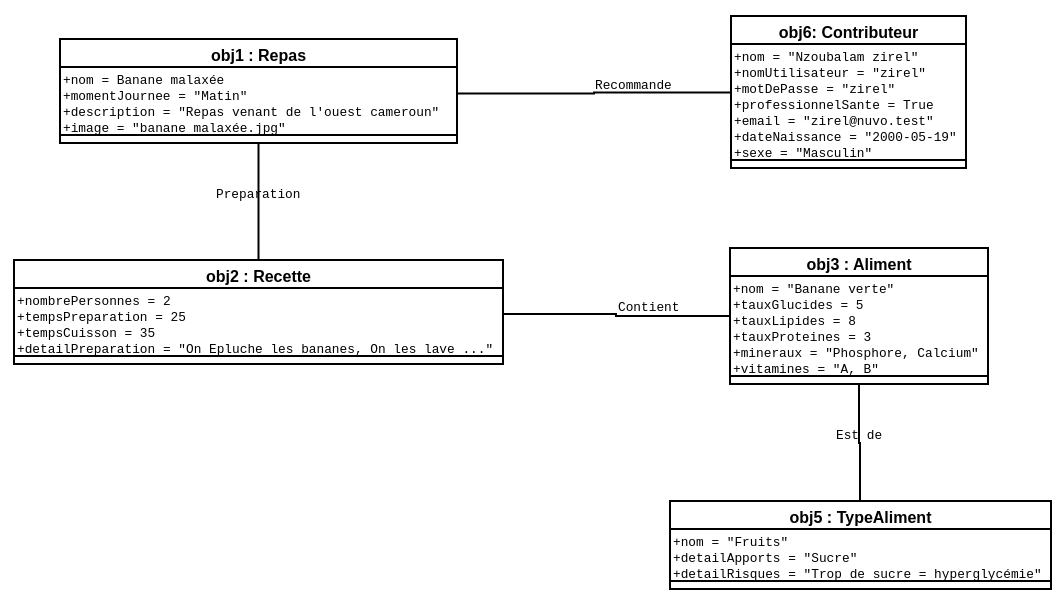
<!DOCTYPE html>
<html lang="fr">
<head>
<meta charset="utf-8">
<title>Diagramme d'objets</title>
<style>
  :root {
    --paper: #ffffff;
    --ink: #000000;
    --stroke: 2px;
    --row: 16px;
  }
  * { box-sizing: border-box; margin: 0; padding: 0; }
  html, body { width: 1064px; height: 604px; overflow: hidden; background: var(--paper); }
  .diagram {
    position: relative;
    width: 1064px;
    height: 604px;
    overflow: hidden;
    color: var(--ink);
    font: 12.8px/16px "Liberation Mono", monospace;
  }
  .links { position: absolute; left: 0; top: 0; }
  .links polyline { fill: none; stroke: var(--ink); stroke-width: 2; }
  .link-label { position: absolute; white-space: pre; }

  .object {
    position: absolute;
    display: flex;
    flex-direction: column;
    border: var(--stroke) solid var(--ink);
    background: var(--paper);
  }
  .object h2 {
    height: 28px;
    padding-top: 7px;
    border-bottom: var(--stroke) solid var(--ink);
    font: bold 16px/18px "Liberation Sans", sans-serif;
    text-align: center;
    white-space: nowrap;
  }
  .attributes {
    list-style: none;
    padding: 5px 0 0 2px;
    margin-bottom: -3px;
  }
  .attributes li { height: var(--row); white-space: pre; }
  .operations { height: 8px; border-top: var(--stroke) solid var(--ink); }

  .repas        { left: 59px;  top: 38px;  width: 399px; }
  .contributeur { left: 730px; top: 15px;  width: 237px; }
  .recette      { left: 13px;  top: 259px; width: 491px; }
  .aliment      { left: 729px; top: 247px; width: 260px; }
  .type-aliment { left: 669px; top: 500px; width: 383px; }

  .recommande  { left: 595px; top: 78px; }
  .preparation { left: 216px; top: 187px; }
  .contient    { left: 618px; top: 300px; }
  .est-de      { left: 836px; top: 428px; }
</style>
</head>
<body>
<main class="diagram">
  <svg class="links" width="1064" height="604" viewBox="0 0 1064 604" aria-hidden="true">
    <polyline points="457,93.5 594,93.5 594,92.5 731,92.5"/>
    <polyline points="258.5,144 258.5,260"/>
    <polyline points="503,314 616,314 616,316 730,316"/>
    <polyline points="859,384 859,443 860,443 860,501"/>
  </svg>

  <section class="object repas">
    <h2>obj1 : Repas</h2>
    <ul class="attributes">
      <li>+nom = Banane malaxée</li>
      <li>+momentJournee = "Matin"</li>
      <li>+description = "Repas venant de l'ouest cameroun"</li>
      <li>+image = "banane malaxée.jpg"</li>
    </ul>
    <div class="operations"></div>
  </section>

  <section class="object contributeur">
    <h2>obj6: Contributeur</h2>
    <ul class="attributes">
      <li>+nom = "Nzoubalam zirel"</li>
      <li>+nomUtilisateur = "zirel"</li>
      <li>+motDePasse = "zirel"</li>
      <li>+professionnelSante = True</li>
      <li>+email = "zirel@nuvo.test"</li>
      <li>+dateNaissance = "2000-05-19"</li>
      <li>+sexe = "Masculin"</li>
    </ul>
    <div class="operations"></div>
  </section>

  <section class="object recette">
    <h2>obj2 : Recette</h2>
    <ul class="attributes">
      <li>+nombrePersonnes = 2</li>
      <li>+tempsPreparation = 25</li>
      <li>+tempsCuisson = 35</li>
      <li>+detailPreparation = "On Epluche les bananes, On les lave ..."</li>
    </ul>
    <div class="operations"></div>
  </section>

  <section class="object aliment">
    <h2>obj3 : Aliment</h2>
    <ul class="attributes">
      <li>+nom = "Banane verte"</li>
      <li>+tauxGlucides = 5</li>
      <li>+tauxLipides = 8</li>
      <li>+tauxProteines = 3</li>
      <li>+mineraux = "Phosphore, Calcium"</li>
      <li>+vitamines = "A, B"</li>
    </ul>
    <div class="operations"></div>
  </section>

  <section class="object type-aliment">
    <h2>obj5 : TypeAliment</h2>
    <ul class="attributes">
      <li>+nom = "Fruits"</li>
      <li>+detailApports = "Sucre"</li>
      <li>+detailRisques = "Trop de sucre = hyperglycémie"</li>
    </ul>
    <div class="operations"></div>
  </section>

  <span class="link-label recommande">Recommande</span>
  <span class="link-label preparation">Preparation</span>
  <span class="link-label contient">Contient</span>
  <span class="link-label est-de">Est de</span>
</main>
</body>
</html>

━━━━━━━━━━

▶ _What needs to be done_
Only the lines above starting at the one containing "--row: 16px;" and ending at the one containing "absolute; left: 0;", both included, are to be returned, exactly as they read.

▶ _The completed task_
    --row: 16px;
  }
  * { box-sizing: border-box; margin: 0; padding: 0; }
  html, body { width: 1064px; height: 604px; overflow: hidden; background: var(--paper); }
  .diagram {
    position: relative;
    width: 1064px;
    height: 604px;
    overflow: hidden;
    color: var(--ink);
    font: 12.8px/16px "Liberation Mono", monospace;
  }
  .links { position: absolute; left: 0; top: 0; }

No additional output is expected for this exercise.